Pale Waves played a picture perfect set at the O2 Academy and Getintothis’ Luke Chandley was there to drink it all in.
As far as in vogue goes, fewer record labels right now are doing more to create a pop thing than Dirty Hit. Home of so-underground-they’re-overground sensations The 1975, Mercury-prize winners Wolf Alice and today’s act in hand, Pale Waves, it seems like they’re working through the formula to create a bit of a scene in the pop world. With Pale Wave’s debut album My Mind Makes Noises hitting the charts last week at number 8 (whatever that even means anymore), we were interested to see how their ultra-synth vibes would translate to the stage of Liverpool’s O2 Academy and whether the next arm of Dirty Hit’s nationwide pop assault would take shape.
Before that, though, there was the small matter of a couple of support acts by the names of King Nun and Swimming Girls.
King Nun were fine. Interesting descriptor, fine, isn’t it? At times in their set they were interesting, and they exuded a raw element about their performance that at times intrigued us, but a lot of what they offered was merely lad indie being shouted through untamed guitars. Whereas latest single Heavenly She Comes works well on record, if you’re unfamiliar with their catalogue, it essentially comes across as a bit of a tangle. The unfortunate result of being first on the bill, and least known in the ranks. As I say, King Nun were fine.
A complete change of scene next, as Swimming Girls took to the stage, and straight away you could tell that if King Nun were there as label mates and this was their route to market (they, too, are on the Dirty Hit roster), Swimming Girls were the warm-up act in the most traditional of senses.
The sound of Swimming Girls was closer to Pale Waves (synthy, alt-pop deliciousness) and the crowd seemed much more open to movement and applause than earlier in the night (sorry, King Nun). The highlight of their set, Tastes Like Money – a dream-pop delight – was in our head until way after their set ended, and whilst Swimming Girls weren’t what we were there for, we’d guess they made a fair few new fans from that room and indeed this tour.
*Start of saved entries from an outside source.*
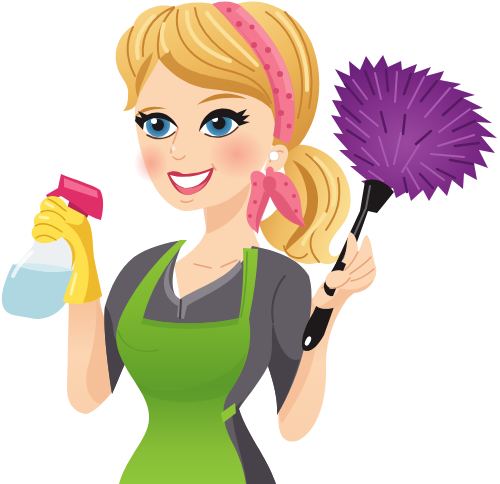
<!DOCTYPE html>
<html lang="en">
<head>
<meta charset="utf-8">
<title>Cleaning lady illustration</title>
<style>
:root{--skin:#fcd5b2;--skin-shade:#f3b68d;--hair:#f1c064;--hair-dark:#c98432;--hair-light:#fbe09a;--shirt:#625d64;--shirt-dark:#474249;--apron:#7fb92f;--apron-dark:#5a9a2a;--pink:#f4788f;--pink-dark:#d94a6c;--trigger:#e02f68;--glove:#fde04c;--glove-shade:#efb92c;--purple:#7c2a86;--purple-dark:#571a63;--purple-light:#a95bb0;--ink:#1d1819}
html,body{margin:0;background:#fff;overflow:hidden}
svg{display:block;width:500px;height:484px}
.skin{fill:var(--skin)}.skin-shade{fill:var(--skin-shade)}
.hair-dark{fill:var(--hair-dark)}.hair-light{fill:var(--hair-light)}
.shirt{fill:var(--shirt)}.shirt-dark{fill:var(--shirt-dark)}
.apron-dark{fill:var(--apron-dark)}
.pink{fill:var(--pink)}.pink-dark{fill:var(--pink-dark)}
.glove{fill:var(--glove)}.glove-shade{fill:var(--glove-shade)}
.ink{fill:var(--ink)}
.line{fill:none;stroke-linecap:round;stroke-linejoin:round}
.strand{stroke:var(--hair-dark);stroke-width:2}
.shine{stroke:var(--hair-light);stroke-width:4}
.crease{stroke:#e9a279;stroke-width:1.5}
</style>
</head>
<body>
<svg viewBox="0 0 500 484" role="img" aria-label="Smiling blonde woman in a green apron holding a spray bottle and a purple duster">
<defs>
<linearGradient id="hair-fill" x1="0" y1="0" x2="0.5" y2="1"><stop offset="0" stop-color="#f9d98a"/><stop offset="0.55" stop-color="#efba5c"/><stop offset="1" stop-color="#d9983f"/></linearGradient>
<linearGradient id="tail-fill" x1="0" y1="0" x2="1" y2="0.4"><stop offset="0" stop-color="#cf8c39"/><stop offset="0.45" stop-color="#f0bd62"/><stop offset="1" stop-color="#fadc8e"/></linearGradient>
<linearGradient id="apron-fill" x1="0" y1="0" x2="0" y2="1"><stop offset="0" stop-color="#8fc437"/><stop offset="0.28" stop-color="#7db82f"/><stop offset="0.6" stop-color="#5f9f2a"/><stop offset="0.85" stop-color="#86bd36"/><stop offset="1" stop-color="#8fc73a"/></linearGradient>
<linearGradient id="arm-fill" x1="0" y1="0" x2="0" y2="1"><stop offset="0" stop-color="#f6bf96"/><stop offset="0.5" stop-color="#fcd5b2"/><stop offset="1" stop-color="#fad0ab"/></linearGradient>
<radialGradient id="feather-fill" cx="0.45" cy="0.6" r="0.65"><stop offset="0" stop-color="#9a489f"/><stop offset="0.6" stop-color="#7c2a86"/><stop offset="1" stop-color="#67207a"/></radialGradient>
<radialGradient id="blush"><stop offset="0" stop-color="#f58f7f" stop-opacity="0.65"/><stop offset="1" stop-color="#f58f7f" stop-opacity="0"/></radialGradient>
<radialGradient id="iris"><stop offset="0.3" stop-color="#235d88"/><stop offset="1" stop-color="#4f9ac6"/></radialGradient>
<clipPath id="scarf-shape"><path d="M212 4C222 0 234 1 241 6C268 29 290 62 294 95C296 118 294 137 288 144L273 136C282 96 263 58 236 30C229 21 220 11 212 4Z"/></clipPath>
</defs>

<g id="ponytail">
<path fill="url(#tail-fill)" d="M280 150C296 138 326 146 341 168C355 190 353 214 340 228C330 240 326 249 331 255C334 258 338 256 341 252C340 263 329 267 319 262C308 267 291 262 285 252C270 249 262 236 259 222C273 218 288 200 286 178Z"/>
<path class="hair-dark" d="M292 160C306 176 312 200 303 219C297 233 286 238 285 252C296 240 312 232 317 211C322 188 310 166 292 160Z"/>
<path class="line strand" d="M306 154C331 172 336 203 320 222C309 236 306 248 319 262M284 246C285 257 301 262 307 254M338 178C342 200 337 214 326 230"/>
<path class="line shine" d="M315 158C332 171 338 188 333 205M303 244C306 233 318 227 325 214"/>
</g>

<g id="raised-arm">
<path fill="url(#arm-fill)" d="M311 300L326 282L354 290C338 310 327 332 326 362C327 385 324 408 314 425C306 438 295 445 286 440C279 436 277 424 279 405L303 346Z"/>
<path class="skin-shade" d="M303 346C309 344 314 338 317 330C316 365 304 390 282 424C279 419 278 412 279 405Z" opacity=".6"/>
</g>

<g id="spray-arm">
<path fill="url(#arm-fill)" d="M69 299L99 292C100 304 103 314 105 322L114 388C107 400 97 410 87 414C74 413 67 403 67 388Z"/>
<path class="skin-shade" d="M96 299C98 319 94 349 87 370C84 386 89 400 100 404C107 399 111 394 114 388L104 316Z" opacity=".65"/>
</g>

<g id="neck">
<path class="skin" d="M207 196L254 172C251 199 247 222 260 246L222 283L181 303L174 264C192 252 207 240 207 222Z"/>
<path class="skin-shade" d="M203 207C222 207 240 194 251 179C249 202 238 222 207 234Z" opacity=".75"/>
<path class="line crease" d="M194 264L211 268M237 260L221 267"/>
</g>

<g id="shirt">
<path class="shirt" d="M184 240C166 242 147 248 134 257C119 269 111 286 105 306C103 323 106 354 112 394C118 381 122 369 127 360L150 400L155 484H276C266 455 247 435 239 409C245 399 258 385 268 366C274 384 278 400 277 415C288 397 300 370 306 340C311 316 314 293 309 276C299 258 274 250 252 246C245 264 224 280 207 288L181 303C168 292 171 268 184 240Z"/>
<path class="shirt-dark" d="M105 306C110 310 113 323 114 336L127 360C122 369 118 381 112 394C106 354 103 323 105 306ZM268 366C275 351 270 335 273 322C278 350 290 364 300 359C293 382 286 400 277 415C278 400 274 384 268 366ZM232 411C238 404 246 399 251 389C244 400 239 405 239 409C247 435 266 455 276 484H247C243 456 233 435 232 411Z"/>
<path fill="#89848b" d="M174 258C165 275 168 291 180 299C195 289 225 280 240 260L242 267C231 285 206 294 187 306L184 319L177 317L178 306C160 297 160 274 174 258Z"/>
<path class="line" stroke="#474249" stroke-width="2" d="M181 300L180 318M273 322C270 303 276 286 285 276"/>
</g>

<g id="apron">
<path fill="url(#apron-fill)" d="M187 240C165 265 150 291 143 318C167 325 210 325 239 318C243 295 244 270 243 248L258 249C257 276 253 298 249 319C254 349 243 373 229 393C219 408 224 427 233 444C240 457 244 471 246 484H119C124 465 137 450 145 434C155 414 145 398 135 382C121 361 112 343 118 325C123 305 151 263 180 240Z"/>
<path class="apron-dark" d="M143 318C167 325 210 325 239 318L238 324C207 331 166 330 141 324ZM135 382C157 397 198 392 229 371C235 367 241 361 246 352C243 370 237 382 229 393C203 406 168 405 142 393Z" opacity=".55"/>
<path class="line" stroke="#5f9f2a" stroke-width="1.5" d="M118 331C124 350 143 354 158 350M241 317C245 298 247 270 247 252"/>
<path fill="#8fc437" d="M221 413L235 403L236 413L223 423Z"/>
</g>

<g id="back-hair">
<path fill="url(#hair-fill)" d="M236 4C266 -6 300 14 312 44C324 75 322 116 300 144L284 155L266 140L270 70Z"/>
<path class="line strand" d="M266 12C298 33 309 76 298 118M285 12C309 38 316 74 309 108"/>
<path class="line shine" d="M277 13C300 34 308 62 307 90"/>
</g>

<g id="head">
<path class="skin" d="M271 148C281 140 292 147 287 159C283 171 272 177 264 170Z"/>
<path class="line crease" d="M270 162C272 153 278 149 283 152"/>
<path class="skin" d="M137 80C132 110 136 135 143 158C150 185 165 207 184 211C206 212 239 194 255 178C271 160 277 134 276 105C270 76 249 62 224 54L158 58Z"/>
<ellipse cx="151" cy="163" rx="17" ry="20" fill="url(#blush)"/>
<ellipse cx="237" cy="154" rx="28" ry="25" fill="url(#blush)"/>
<circle cx="274" cy="156" r="5" fill="#fff" stroke="#e7c7bd"/>
</g>

<g id="face">
<path class="hair-dark" d="M134 118C140 107 153 104 167 109C154 108 144 111 134 118ZM197 105C211 92 230 90 247 99C229 96 212 99 197 105Z"/>
<g id="left-eye">
<path fill="#fff" d="M142 128C147 113 167 111 177 127C174 139 150 141 142 128Z"/>
<circle cx="158" cy="125" r="12" fill="url(#iris)"/><circle class="ink" cx="158" cy="125" r="6"/><circle cx="154" cy="121" r="3" fill="#fff"/>
<path class="ink" d="M136 116L142 118L138 111L147 115C159 109 172 114 179 129C167 116 152 115 144 123L143 130L135 121Z"/>
<path class="line" stroke="#54342d" stroke-width="1.5" d="M147 135C157 141 168 139 175 132"/>
</g>
<g id="right-eye">
<path fill="#fff" d="M200 130C205 112 229 106 239 121C235 137 211 142 200 130Z"/>
<circle cx="219" cy="123" r="13" fill="url(#iris)"/><circle class="ink" cx="219" cy="123" r="6.5"/><circle cx="215" cy="119" r="3" fill="#fff"/>
<path class="ink" d="M199 132C202 110 223 103 237 113L247 109L242 116L250 115L243 121L250 122L239 126C231 113 210 113 199 132Z"/>
<path class="line" stroke="#54342d" stroke-width="1.5" d="M205 134C216 140 229 137 238 127"/>
</g>
<path class="line crease" d="M178 128C176 139 170 146 171 153M173 157C177 161 182 160 185 156"/>
<path fill="#fff" opacity=".5" d="M172 143C169 150 173 153 176 149Z"/>
<g id="smile">
<path fill="#c7354e" d="M167 173C173 170 178 171 183 174C193 174 203 172 214 167C211 184 200 194 187 195C177 194 171 184 167 173Z"/>
<path fill="#fff" d="M170 175C184 179 198 176 210 171C204 184 194 188 185 188C177 186 173 181 170 175Z"/>
<path fill="#ed7180" d="M175 184C184 191 198 189 208 180C202 190 195 195 187 195C182 194 178 190 175 184Z"/>
<path class="line crease" d="M212 164L216 170M181 201C185 203 190 202 193 200"/>
</g>
</g>

<g id="fringe">
<path fill="url(#hair-fill)" d="M212 4C197 1 184 3 174 7C158 2 138 10 133 26C119 34 113 50 117 66C120 79 130 83 128 96C128 104 126 108 123 111C131 111 137 107 138 98C144 83 153 72 159 59C173 77 191 87 211 89C235 92 257 94 271 109C275 120 276 128 275 139L284 141C293 109 280 65 254 35C240 19 228 10 212 4Z"/>
<path class="hair-dark" d="M159 59C173 77 191 87 211 89C235 92 257 94 271 109C268 87 245 83 219 78C192 73 174 65 170 50ZM138 98C140 82 150 70 153 52C140 64 131 80 138 98Z" opacity=".75"/>
<path class="line strand" d="M174 7C151 16 141 36 143 56M174 8C158 24 156 42 159 58M178 10C172 37 191 62 226 70C247 75 263 83 271 103M195 8C198 35 226 56 254 71M133 27C124 45 127 61 135 76"/>
<path class="line shine" d="M154 16C139 29 135 44 138 58M187 12C186 35 203 51 230 61M207 13C220 32 240 47 257 65M164 24C160 34 162 45 167 51"/>
</g>

<g id="headscarf">
<g clip-path="url(#scarf-shape)">
<path class="pink" d="M205 0H300V150H205Z"/>
<path class="pink-dark" d="M212 4C250 34 283 76 273 138L279 141C289 96 265 45 212 4Z" opacity=".55"/>
<path fill="#fa9bac" d="M241 6C270 31 292 64 294 101L287 98C284 65 264 34 235 11Z" opacity=".7"/>
<g class="pink-dark"><circle cx="229" cy="10" r="2.5"/><circle cx="239" cy="24" r="3"/><circle cx="252" cy="27" r="2.5"/><circle cx="254" cy="45" r="3"/><circle cx="268" cy="50" r="3"/><circle cx="267" cy="67" r="3"/><circle cx="280" cy="74" r="3"/><circle cx="276" cy="91" r="3"/><circle cx="289" cy="96" r="3"/><circle cx="281" cy="113" r="3"/><circle cx="289" cy="126" r="2.5"/></g>
</g>
<path class="pink" d="M266 176C258 167 248 170 251 181C254 193 244 207 247 220C249 228 256 231 258 234C260 219 267 207 270 196C277 211 289 224 306 227C300 214 303 202 297 190C292 178 283 170 274 172C274 164 264 164 266 176Z"/>
<path class="pink-dark" d="M265 177C273 174 279 180 275 190L270 197C263 191 261 183 265 177ZM270 196C264 213 258 219 258 234C252 217 260 207 264 191ZM275 190C287 196 290 211 306 227C287 224 276 211 270 196Z" opacity=".65"/>
<g class="pink-dark"><circle cx="255" cy="184" r="2"/><circle cx="255" cy="202" r="2"/><circle cx="250" cy="216" r="2"/><circle cx="286" cy="184" r="2"/><circle cx="294" cy="196" r="2"/><circle cx="296" cy="211" r="2"/></g>
</g>

<g id="spray-bottle">
<path fill="#edf0f3" d="M37 230L72 226C79 244 78 258 75 269L70 294C65 309 52 319 36 319L13 315C4 312 1 306 2 295C6 273 22 259 33 246Z"/>
<path fill="#afd7e2" d="M13 264C29 271 52 274 74 270L70 294C65 309 52 319 36 319L13 315C4 312 1 306 2 295C4 283 8 273 13 264Z"/>
<path fill="#d3eaf0" d="M13 264C34 262 54 264 74 270C52 274 29 271 13 264Z"/>
<path class="line" stroke="#fff" stroke-width="4" opacity=".7" d="M32 252C23 260 17 267 13 276"/>
<path fill="#b92358" d="M70 198L91 211L85 221L66 213Z"/>
<path fill="var(--trigger)" d="M61 174C75 180 91 184 100 190C104 197 104 208 101 220C93 218 86 214 80 208L61 196L49 201L46 195L58 188Z"/>
<path fill="#f36a94" d="M64 178L97 191L98 198L64 187Z"/>
</g>

<g id="rubber-glove">
<path class="glove" d="M46 198C54 193 63 198 67 206L84 215C94 226 92 242 94 258C96 272 100 283 102 296C91 304 75 306 63 302C66 285 76 272 75 254C73 244 67 238 62 237C52 244 40 245 35 240C30 235 31 229 35 226C32 220 35 214 41 212C39 205 41 201 46 198Z"/>
<path class="glove-shade" d="M84 215C94 226 92 242 94 258L102 296C96 301 90 302 83 303C91 282 91 261 82 243C79 234 72 227 64 222C73 223 84 231 84 215ZM62 237C70 239 77 247 75 260L71 270C75 252 70 243 62 237Z"/>
<path class="line" stroke="#dba51f" stroke-width="1.5" d="M41 212C50 208 59 213 65 220M35 226C44 220 54 226 62 232M36 238C42 233 50 236 56 240M48 199C55 201 60 207 66 211"/>
<path class="line" stroke="#fff2a0" stroke-width="3" d="M46 203L53 207M40 217L48 218M76 274L71 294"/>
</g>

<g id="duster">
<g id="feathers">
<path fill="url(#feather-fill)" d="M378 193L361 181L367 180L350 166L357 166L339 150L348 150L333 133L343 134L331 115L341 117L332 100L342 101L334 85L346 88L335 69L350 76L349 61L360 70L366 56L374 68L383 55L388 67L401 61L402 70L417 64L414 73L431 67L426 76L444 71L440 80L461 84L453 88L475 95L463 98L483 108L472 110L492 123L477 122L497 138L481 136L495 153L479 150L488 168L474 163L477 180L464 173L463 189L452 180L447 196L438 186L429 201L423 190L411 201L408 191L396 198L393 188Z"/>
<path class="line" stroke="var(--purple-dark)" stroke-width="2.5" d="M345 84L362 104M342 106L360 122M347 130L365 142M355 155L373 165M365 71L374 94M386 70L388 91M411 74L404 94M437 81L421 101M462 98L443 115M475 121L453 131M479 143L455 146M473 164L450 160M455 178L437 169M433 188L420 174M407 192L404 178M381 112L386 132M405 115L403 134M431 131L416 144"/>
<path class="line" stroke="var(--purple-light)" stroke-width="2" d="M353 80L367 99M346 118L369 137M362 148L379 165M375 73L381 99M397 72L395 102M424 77L408 108M450 88L425 117M470 109L439 132M474 135L438 146M464 157L431 154M444 180L421 163M419 189L407 168M379 137L388 166M401 133L394 164M419 145L402 172M360 111L378 126M369 171L383 181"/>
</g>
<path class="ink" d="M365 181C374 177 386 181 394 192L377 213L368 211L324 335C318 346 310 354 303 350C300 341 304 328 313 313L360 211Z"/>
<path class="line" stroke="#68636a" stroke-width="2" d="M370 186L366 208L329 293"/>
<ellipse cx="308" cy="341" rx="2.5" ry="5" fill="#fff" transform="rotate(25 308 341)"/>
</g>

<g id="holding-hand">
<path class="skin" d="M312 302C317 287 326 279 334 272L344 258C348 247 346 237 350 232C356 234 358 244 358 252C362 247 362 237 367 235C373 243 372 258 376 267C378 281 368 291 354 293L337 307C326 310 318 310 312 302Z"/>
<path class="skin-shade" d="M340 288C350 292 364 289 374 279C371 287 364 292 354 293L337 307C330 309 323 309 318 307C328 303 335 297 340 288Z" opacity=".65"/>
<path class="line crease" d="M358 252C354 260 350 266 345 270M371 257C365 264 357 269 350 274M374 269C367 275 360 280 351 281M334 272C332 280 327 285 322 288"/>
<path class="ink" d="M324 284L338 260L346 264L333 296C328 297 323 292 324 284Z"/>
<path class="skin" d="M329 273C337 268 346 270 351 277C347 285 339 289 330 288C324 285 324 278 329 273Z"/>
<path class="line crease" d="M350 278C344 286 337 289 330 288"/>
</g>
</svg>
</body>
</html>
The 40-minute wait for Pale Waves to enter centre stage only seemed to allow for the room to grow in attendance and overflow in anticipation for a band that are undoubtedly one of the UK’s most hyped bands right now. But hype is only justified if the band delivers. And did they deliver? In short, yes. They did.
The show, not sold out but brimming with moving bodies and voices, started with a brief intro then moved into their breakout single Television Romance. Throughout the entire track our adoring audience sang along as if holding on to the moment for dear life. The atmosphere fell short of totally special but hit impressive early doors.
A worry in our minds before the show was about a band that are so perfectly compact and shiny on record and how well that sheen is transferred to a setting that lent itself more to messy rock and sweaty angst than the sugary sweet pop anthem. Maybe Pale Waves had thought about this themselves because this picture-perfect set never left a note out of place, and each piece of synth and vocal tone was allowed the fill the room without coming across as a traditionally pop gig.
Fans of the band’s singles won’t have been disappointed, with the setlist giving enough album material to leave casual fans wanting a bit more and dedicated bods heading back to their CD players, iPhones and record players wanting to play more, more often.
If there’s a criticism of the band, it’s how they move on from their take on 80s synth pop. They do it well, but what is the next step?
Sounding like they’ve moved fresh from the soundtrack of Black Mirror’s San Junipero (big compliment), there’s a question hanging over what albums 2 & 3 may ever sound like if they’re to grow to arena size. For now, though, they’re revelling in being exactly what they are: the poster band for new pop. And as far as their Liverpool show went, we thought it was boss.
Images by Getintothis’ Amy Faith